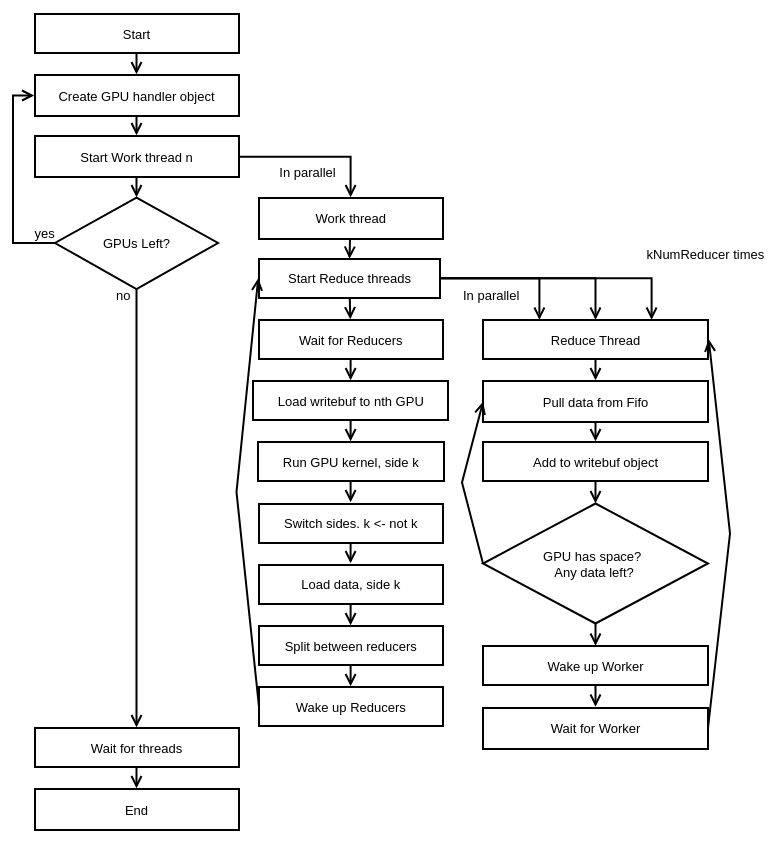
<!DOCTYPE html>
<html lang="en">
<head>
<meta charset="utf-8">
<title>GPU worker and reducer flow</title>
<style>
:root { --ink: #000; --paper: #fff; }
* { box-sizing: border-box; }
html, body { margin: 0; background: var(--paper); }
body { overflow: hidden; }
.flowchart {
  position: relative; width: 784px; height: 844px; overflow: hidden;
  background: var(--paper); color: var(--ink);
  font: 13px/16px "Liberation Sans", Arial, sans-serif;
}
.connectors { position: absolute; inset: 0; fill: none; stroke: var(--ink); stroke-width: 2; }
.step, .decision {
  position: absolute; left: var(--x); top: var(--y); width: var(--w); height: var(--h);
  display: flex; align-items: center; justify-content: center;
  text-align: center; white-space: nowrap; padding-top: 2px;
}
.step { border: 2px solid var(--ink); }
.main { --x: 33.5px; --w: 206px; }
.worker { --x: 258px; --w: 185.5px; }
.reducer { --x: 482.3px; --w: 226.5px; }
.short { --h: 41px; }
.tall { --h: 43px; }
.label { position: absolute; left: var(--x); top: var(--y); white-space: nowrap; }
</style>
</head>
<body>
<main class="flowchart">
  <svg class="connectors" width="784" height="844" viewBox="0 0 784 844" aria-hidden="true">
    <defs>
      <marker id="arrow" markerUnits="userSpaceOnUse" markerWidth="16" markerHeight="16" refX="12" refY="8" orient="auto">
        <path d="M2 3 L12 8 L2 13" fill="none" stroke="#000" stroke-width="2"/>
      </marker>
    </defs>
    <g class="decision-outlines">
      <polygon points="136.5,197.6 218,243 136.5,289 55,243"/>
      <polygon points="595.5,503.5 708,563.5 595.5,623.5 483,563.5"/>
    </g>
    <g class="main-flow" marker-end="url(#arrow)">
      <path d="M136.5 53V72"/>
      <path d="M136.5 116V133"/>
      <path d="M136.5 177V195"/>
      <path d="M136.5 289V725"/>
      <path d="M136.5 767V786"/>
      <path d="M55 243H13V95.5H32"/>
      <path d="M239 156.8H350.6V195"/>
    </g>
    <g class="worker-flow" marker-end="url(#arrow)">
      <path d="M350 239L349.6 256.5"/>
      <path d="M349.8 298L350.2 317"/>
      <path d="M350.6 359V378"/>
      <path d="M350.6 420V439"/>
      <path d="M350.6 482V500"/>
      <path d="M350.6 543V561"/>
      <path d="M350.6 604V623"/>
      <path d="M350.6 665V684"/>
      <path d="M259 707L236.5 492L258 280.5"/>
    </g>
    <g class="reducer-flow" marker-end="url(#arrow)">
      <path d="M440 278.3H539.4V317.5"/>
      <path d="M440 278.3H595.5V317.5"/>
      <path d="M440 278.3H651.6V317.5"/>
      <path d="M595.5 359V378"/>
      <path d="M595.5 422V439"/>
      <path d="M595.5 482V501"/>
      <path d="M595.5 623V643.5"/>
      <path d="M595.5 685V704.5"/>
      <path d="M483 563.5L462 482.5L482.5 404"/>
      <path d="M708 728L730 533.5L709 341.5"/>
    </g>
  </svg>

  <section aria-label="Main thread">
    <div class="step main short" style="--y:13px">Start</div>
    <div class="step main tall" style="--y:74px">Create GPU handler object</div>
    <div class="step main tall" style="--y:135.4px">Start Work thread n</div>
    <div class="decision" style="--x:55px;--y:197px;--w:163px;--h:92px">GPUs Left?</div>
    <div class="step main short" style="--y:727px">Wait for threads</div>
    <div class="step main tall" style="--y:788px">End</div>
    <span class="label" style="--x:34.5px;--y:226px">yes</span>
    <span class="label" style="--x:116px;--y:288px">no</span>
  </section>

  <section aria-label="Work thread">
    <span class="label" style="--x:279.3px;--y:165px">In parallel</span>
    <div class="step worker tall" style="--y:196.6px">Work thread</div>
    <div class="step worker short" style="--y:257.8px;--w:183px">Start Reduce threads</div>
    <div class="step worker short" style="--y:319px">Wait for Reducers</div>
    <div class="step worker short" style="--y:380.2px;--x:252.3px;--w:197px">Load writebuf to nth GPU</div>
    <div class="step worker short" style="--y:441.4px;--x:256.5px;--w:188.5px">Run GPU kernel, side k</div>
    <div class="step worker short" style="--y:502.6px">Switch sides. k &lt;- not k</div>
    <div class="step worker short" style="--y:563.8px">Load data, side k</div>
    <div class="step worker short" style="--y:625px">Split between reducers</div>
    <div class="step worker short" style="--y:686.2px">Wake up Reducers</div>
  </section>

  <section aria-label="Reduce thread">
    <span class="label" style="--x:463px;--y:288px">In parallel</span>
    <span class="label" style="--x:646.5px;--y:247px">kNumReducer times</span>
    <div class="step reducer short" style="--y:319px">Reduce Thread</div>
    <div class="step reducer tall" style="--y:380.2px">Pull data from Fifo</div>
    <div class="step reducer short" style="--y:441.4px">Add to writebuf object</div>
    <div class="decision" style="--x:481.5px;--y:503px;--w:225px;--h:121px">GPU has space?&nbsp;<br>Any data left?</div>
    <div class="step reducer short" style="--y:645.4px">Wake up Worker</div>
    <div class="step reducer tall" style="--y:706.6px">Wait for Worker</div>
  </section>
</main>
</body>
</html>
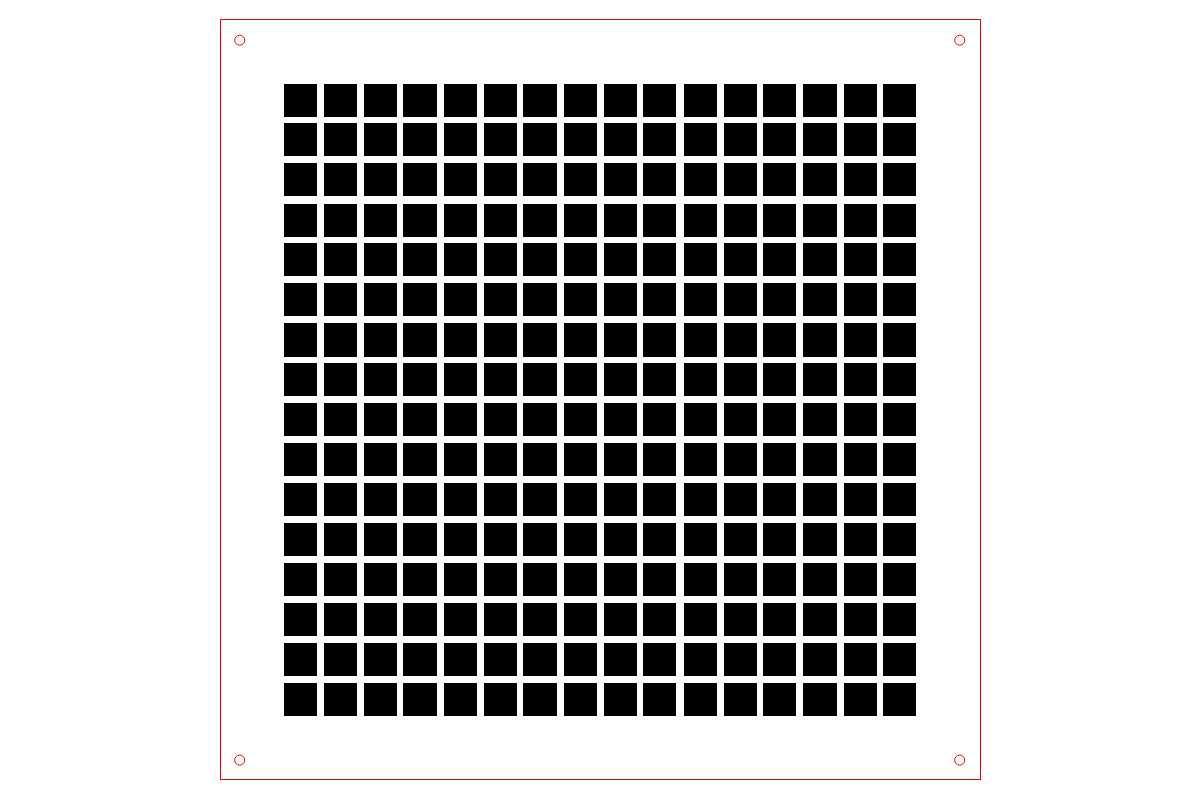
<!DOCTYPE html>
<html lang="en">
<head>
<meta charset="utf-8">
<title>Square grid panel</title>
<style>
  :root { --paper: #fff; --cell: #000; --cut: #f00000; }
  html, body { margin: 0; width: 1200px; height: 800px; overflow: hidden; background: var(--paper); }
  svg { display: block; }
  .cells { fill: var(--cell); shape-rendering: crispEdges; }
  .cut-lines { fill: none; stroke: var(--cut); stroke-width: 1; }
</style>
</head>
<body>
<svg width="1200" height="800" viewBox="0 0 1200 800" role="img" aria-label="Square panel with a sixteen by sixteen grid of black squares and four corner holes">
  <defs>
    <g id="cell-row">
      <rect x="284" width="33" height="33"/>
      <rect x="324" width="33" height="33"/>
      <rect x="364" width="33" height="33"/>
      <rect x="403" width="34" height="33"/>
      <rect x="444" width="33" height="33"/>
      <rect x="484" width="33" height="33"/>
      <rect x="523" width="34" height="33"/>
      <rect x="564" width="33" height="33"/>
      <rect x="604" width="33" height="33"/>
      <rect x="643" width="33" height="33"/>
      <rect x="684" width="33" height="33"/>
      <rect x="724" width="33" height="33"/>
      <rect x="763" width="33" height="33"/>
      <rect x="803" width="34" height="33"/>
      <rect x="844" width="33" height="33"/>
      <rect x="883" width="33" height="33"/>
    </g>
    <circle id="corner-hole" r="5"/>
  </defs>

  <g class="cells">
    <use href="#cell-row" y="84"/>
    <use href="#cell-row" y="123"/>
    <use href="#cell-row" y="163"/>
    <use href="#cell-row" y="204"/>
    <use href="#cell-row" y="243"/>
    <use href="#cell-row" y="283"/>
    <use href="#cell-row" transform="translate(0 323) scale(1 1.03)"/>
    <use href="#cell-row" y="363"/>
    <use href="#cell-row" y="403"/>
    <use href="#cell-row" y="443"/>
    <use href="#cell-row" y="483"/>
    <use href="#cell-row" y="523"/>
    <use href="#cell-row" y="563"/>
    <use href="#cell-row" y="603"/>
    <use href="#cell-row" y="643"/>
    <use href="#cell-row" y="683"/>
  </g>

  <g class="cut-lines">
    <rect x="220.5" y="19.5" width="760" height="760"/>
    <use href="#corner-hole" x="239.7" y="40.2"/>
    <use href="#corner-hole" x="959.7" y="40.2"/>
    <use href="#corner-hole" x="239.7" y="760.1"/>
    <use href="#corner-hole" x="959.7" y="760.1"/>
  </g>
</svg>
</body>
</html>
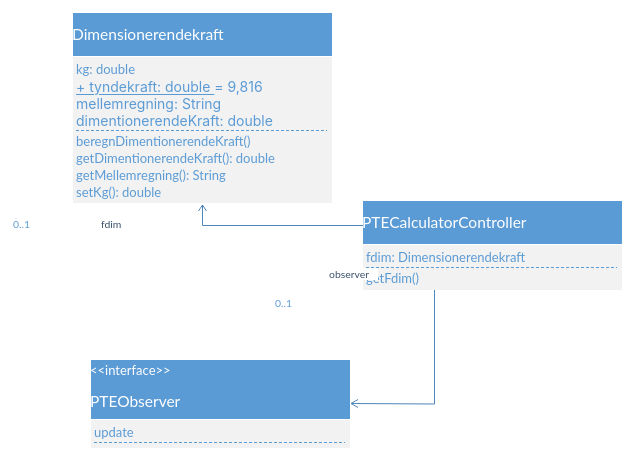
<!DOCTYPE html>
<html lang="da">
<head>
<meta charset="utf-8">
<title>Class diagram</title>
<style>
:root {
  --blue: #5b9bd5;
  --panel: #f2f2f2;
  --line: #4f87bb;
  --navy: #3a506b;
  --white: #ffffff;
}
* { box-sizing: border-box; margin: 0; padding: 0; }
html, body { width: 635px; height: 472px; overflow: hidden; background: var(--white); }
.diagram {
  position: relative;
  width: 635px;
  height: 472px;
  overflow: hidden;
  font-family: Lato, sans-serif;
  font-size: 13px;
  line-height: 17px;
  color: var(--blue);
  white-space: pre;
}
.class-box { position: absolute; width: 259px; display: flex; flex-direction: column; gap: 1px; }
.class-box header {
  height: 43px;
  display: flex;
  flex-direction: column;
  justify-content: center;
  background: var(--blue);
  color: var(--white);
}
.class-box h2 { margin-left: -1px; font-size: 15.5px; font-weight: 400; line-height: 20px; padding-bottom: 1px; }
.members { flex: 1; padding: 4px 5px 0 3px; background: var(--panel); }
.members ul { list-style: none; }
.members li { height: 17px; }
.divider { display: block; width: 251px; height: 1px; margin: 1px 0 2px; }
.wide { font-family: Inter, sans-serif; font-size: 14px; }
.static { text-decoration: underline; text-underline-offset: 2px; }
.dimension { left: 73px; top: 13px; height: 190px; }
.controller { left: 363px; top: 201px; height: 89px; }
.observer { left: 91px; top: 360px; height: 88px; }
.observer header { height: 59px; justify-content: flex-start; padding-top: 2px; }
.stereotype { margin-left: -1px; margin-bottom: 12px; }
.connectors { position: absolute; left: 0; top: 0; }
.label { position: absolute; font-size: 10.4px; line-height: 12px; }
.role { color: var(--navy); background: var(--white); }
.fdim-count { left: 13px; top: 218px; }
.fdim-role { left: 101px; top: 218px; }
.observer-count { left: 275px; top: 297px; }
.observer-role { left: 320px; top: 268px; width: 58px; padding-left: 9px; }
</style>
</head>
<body>
<main class="diagram"><section class="class-box dimension">
  <header><h2>Dimensionerendekraft</h2></header>
  <div class="members"><ul><li>kg: double</li><li class="wide"><span class="static">+ tyndekraft: double </span>= 9,816</li><li class="wide">mellemregning: String</li><li class="wide">dimentionerendeKraft: double</li></ul><svg class="divider" viewBox="0 0 251 1"><path d="M0 .5H251" stroke="#5b9bd5" stroke-dasharray="3 2"/></svg><ul><li>beregnDimentionerendeKraft()</li><li>getDimentionerendeKraft(): double</li><li>getMellemregning(): String</li><li>setKg(): double</li></ul></div>
</section><section class="class-box controller">
  <header><h2>PTECalculatorController</h2></header>
  <div class="members"><ul><li>fdim: Dimensionerendekraft</li></ul><svg class="divider" viewBox="0 0 251 1"><path d="M0 .5H251" stroke="#5b9bd5" stroke-dasharray="3 2"/></svg><ul><li>getFdim()</li></ul></div>
</section><section class="class-box observer">
  <header><p class="stereotype">&lt;&lt;interface&gt;&gt;</p><h2>PTEObserver</h2></header>
  <div class="members"><ul><li>update</li></ul><svg class="divider" viewBox="0 0 251 1"><path d="M0 .5H251" stroke="#5b9bd5" stroke-dasharray="3 2"/></svg></div>
</section><svg class="connectors" width="635" height="472" viewBox="0 0 635 472" fill="none" stroke="var(--line)" aria-hidden="true">
  <path d="M363 225.5H202.5V205M198.5 211L202.5 205L206.5 211"/>
  <path d="M434.5 290V404L351 403.5M358 399.5L351 403.5L358 407.5"/>
</svg><span class="label fdim-count">0..1</span><span class="label role fdim-role">fdim</span><span class="label observer-count">0..1</span><span class="label role observer-role">observer</span></main>
</body>
</html>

——————

WHAT THE TASK ASKS: How many lines of the data include the word "header"? Reply with the number and nothing else.

TASK RESULT: 5